Now, from the high streets not of Finchley but of Kensington, comes another to be a bishop in this line of succession. Today we rejoice in the episcopal ordination of Mgr James Curry and I welcome all of you who have come to support him and pray for him.

The good Pope St John XXIII, in his Journal of the Soul, recalls his thoughts in preparation for his episcopal ordination. He wrote: 

‘The Lord has chosen me, making it so clear that it is his will that it would be a grave sin for me to refuse. So it will be for him to cover up my failings and supply my insufficiencies. This comforts me and gives me tranquillity and confidence.’

These words, Jim, are surely a comfort for you, as they are for me, as you enter this new ministry.

There are words we will hear shortly that express most clearly what this ministry really is. They are the words of the solemn act of ordination:

‘Now pour forth upon this chosen one the power that is from you,
The governing Spirit, whom you gave to your beloved Son, Jesus Christ,
And whom he gave to the holy Apostles,
Who established the Church in each place as your sanctuary
To the glory and unfailing praise of your name.’

Yes, this is our project: to be so formed by Christ, by the outpouring of his Holy Spirit, that we can make of every place and of every time ‘a sanctuary to the glory and unfailing praise of your name’.

And in this project, which is our key mission, the role of the bishop is clear. He is given a ‘governing spirit’.

This corresponds, of course, to the word ‘episcope’, which means oversight. Yes, the bishop is the one who is to watch over us. Indeed, enclosed within the word ‘episcope’ is the word ‘scopus’ which actually means watchman. The bishop then, is the one sent to see, encourage, guide, correct. But he must do so in the same manner in which our Heavenly Father watches over us, with eyes first trained on our need for compassion, understanding and forgiveness. This, I believe, is the governing spirit for which we pray for our new bishop today.

This aspect of episcopal ministry can only be fulfilled when the bishop is truly attentive to those over whom he watches, accompanying them step by step. The routine of the bishop, then, of visiting parishes and deaneries, schools, hospitals and prisons, is important. 

Episcopal attentiveness also has to focus on the distinctiveness, the peculiarities of each time and place, for Kensington is not Kingsbury and Hounslow is not Harefield. What might be effective in one may not be so in another. This too is part of the richness of our Diocesan church, a richness which is not unfamiliar to our new bishop and which will call for his discernment.

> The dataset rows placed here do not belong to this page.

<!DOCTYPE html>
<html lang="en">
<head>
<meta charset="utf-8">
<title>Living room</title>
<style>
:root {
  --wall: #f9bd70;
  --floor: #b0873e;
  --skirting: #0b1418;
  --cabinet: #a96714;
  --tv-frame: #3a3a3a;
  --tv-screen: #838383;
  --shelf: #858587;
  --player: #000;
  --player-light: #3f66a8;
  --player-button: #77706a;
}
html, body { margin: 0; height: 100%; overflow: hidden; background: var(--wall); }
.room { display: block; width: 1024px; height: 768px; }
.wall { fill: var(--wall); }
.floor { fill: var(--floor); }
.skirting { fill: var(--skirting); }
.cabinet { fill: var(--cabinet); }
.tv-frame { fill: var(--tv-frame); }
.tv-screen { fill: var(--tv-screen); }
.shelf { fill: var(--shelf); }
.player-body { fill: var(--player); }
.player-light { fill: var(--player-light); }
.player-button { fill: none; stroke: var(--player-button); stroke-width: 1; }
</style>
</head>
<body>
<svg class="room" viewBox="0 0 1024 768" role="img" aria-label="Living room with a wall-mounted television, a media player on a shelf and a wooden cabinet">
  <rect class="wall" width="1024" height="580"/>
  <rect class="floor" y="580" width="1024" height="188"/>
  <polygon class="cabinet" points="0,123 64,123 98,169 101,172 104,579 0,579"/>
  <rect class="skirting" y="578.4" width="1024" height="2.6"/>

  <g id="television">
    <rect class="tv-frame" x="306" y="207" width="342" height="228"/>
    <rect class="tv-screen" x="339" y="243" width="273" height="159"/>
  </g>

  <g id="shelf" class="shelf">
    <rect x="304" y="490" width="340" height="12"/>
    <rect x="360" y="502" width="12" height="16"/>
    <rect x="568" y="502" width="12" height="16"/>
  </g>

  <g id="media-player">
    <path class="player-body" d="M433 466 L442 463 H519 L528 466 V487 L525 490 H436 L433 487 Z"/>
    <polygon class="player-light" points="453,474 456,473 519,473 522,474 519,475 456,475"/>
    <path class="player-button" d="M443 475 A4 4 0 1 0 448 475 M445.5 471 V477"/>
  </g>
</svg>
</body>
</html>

During this celebration, we will invoke the prayers of the saints - and plenty of them! We have heard again the challenging question put to us by Jesus: ‘Do you love me?’ We have been reassured that the course of the life of each one of us has been in the mind of God before even we were conceived in the womb of our mother. We have been instructed on how the different talents and services we each can offer are held together only through the one and same Spirit, the Spirit given in Jesus whose Body we are.

With these assurances we can, with our new bishop, answer the challenging question of the Lord with a strong response: ‘Yes, Lord, you know that I love you!’ Then we are ready to hear his call: ‘Feed my sheep!’ 

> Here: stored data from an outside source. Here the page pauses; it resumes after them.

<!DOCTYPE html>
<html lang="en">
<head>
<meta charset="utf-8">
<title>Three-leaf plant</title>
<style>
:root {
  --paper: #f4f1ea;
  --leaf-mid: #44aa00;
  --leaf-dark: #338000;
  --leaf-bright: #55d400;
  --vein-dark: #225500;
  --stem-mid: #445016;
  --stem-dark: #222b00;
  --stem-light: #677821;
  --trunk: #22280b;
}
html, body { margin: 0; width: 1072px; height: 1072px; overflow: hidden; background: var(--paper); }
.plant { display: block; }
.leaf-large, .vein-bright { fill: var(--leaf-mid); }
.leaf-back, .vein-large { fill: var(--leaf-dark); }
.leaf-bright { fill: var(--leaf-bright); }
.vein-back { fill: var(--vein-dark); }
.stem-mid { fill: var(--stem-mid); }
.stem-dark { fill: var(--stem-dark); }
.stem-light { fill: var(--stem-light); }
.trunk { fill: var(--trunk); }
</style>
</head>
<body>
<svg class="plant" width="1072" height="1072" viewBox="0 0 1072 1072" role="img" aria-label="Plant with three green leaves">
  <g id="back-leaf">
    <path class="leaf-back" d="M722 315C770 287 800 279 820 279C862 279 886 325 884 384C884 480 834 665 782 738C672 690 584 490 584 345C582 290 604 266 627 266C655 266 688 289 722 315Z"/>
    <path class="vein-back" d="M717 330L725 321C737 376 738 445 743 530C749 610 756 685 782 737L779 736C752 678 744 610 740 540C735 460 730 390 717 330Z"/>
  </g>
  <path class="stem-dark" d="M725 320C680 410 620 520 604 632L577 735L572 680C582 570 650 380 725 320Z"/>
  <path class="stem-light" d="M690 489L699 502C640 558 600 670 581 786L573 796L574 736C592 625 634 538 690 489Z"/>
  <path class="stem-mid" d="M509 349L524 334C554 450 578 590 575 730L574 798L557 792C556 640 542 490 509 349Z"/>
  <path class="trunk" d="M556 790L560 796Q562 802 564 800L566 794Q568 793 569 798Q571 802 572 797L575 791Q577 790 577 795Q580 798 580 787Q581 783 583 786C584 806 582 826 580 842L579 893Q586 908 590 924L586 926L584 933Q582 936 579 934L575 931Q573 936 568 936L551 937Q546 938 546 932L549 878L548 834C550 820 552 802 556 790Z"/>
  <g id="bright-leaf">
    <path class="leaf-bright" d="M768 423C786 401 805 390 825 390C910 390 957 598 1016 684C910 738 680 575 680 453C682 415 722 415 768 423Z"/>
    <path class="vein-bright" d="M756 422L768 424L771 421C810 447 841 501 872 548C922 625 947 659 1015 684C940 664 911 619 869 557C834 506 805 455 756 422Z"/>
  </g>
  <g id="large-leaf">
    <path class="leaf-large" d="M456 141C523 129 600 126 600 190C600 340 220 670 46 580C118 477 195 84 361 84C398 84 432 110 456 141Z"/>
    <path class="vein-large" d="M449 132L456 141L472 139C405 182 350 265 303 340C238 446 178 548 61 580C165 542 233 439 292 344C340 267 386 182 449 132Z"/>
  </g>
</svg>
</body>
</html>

In fulfilling this commission, the challenge we face is different to that of St John Southworth or Bishop Richard Challoner. Our challenge, I suggest, is to find the right words and actions to speak to the hearts of so many in our society whose only preoccupation is with the troubling realities of each day, who have lost a ready openness to the presence and reality of God, and who have only the most tentative understanding of the love of God made visible in Christ Jesus, with his gifts of compassion, forgiveness and hope. ‘Feed my sheep’. This means giving credible expression in our daily living to the realities of faith and life revealed by our Blessed Lord. Then, step by step, we can realign all things to the praise and worship of God.

Now our new bishop, professing his love of the Lord, must give his response to the call he has received, making before us all the promises of episcopal ministry. As he does so, we promise him our love and our prayers.  Amen.

✠ Cardinal Vincent Nichols
Archbishop of Westminster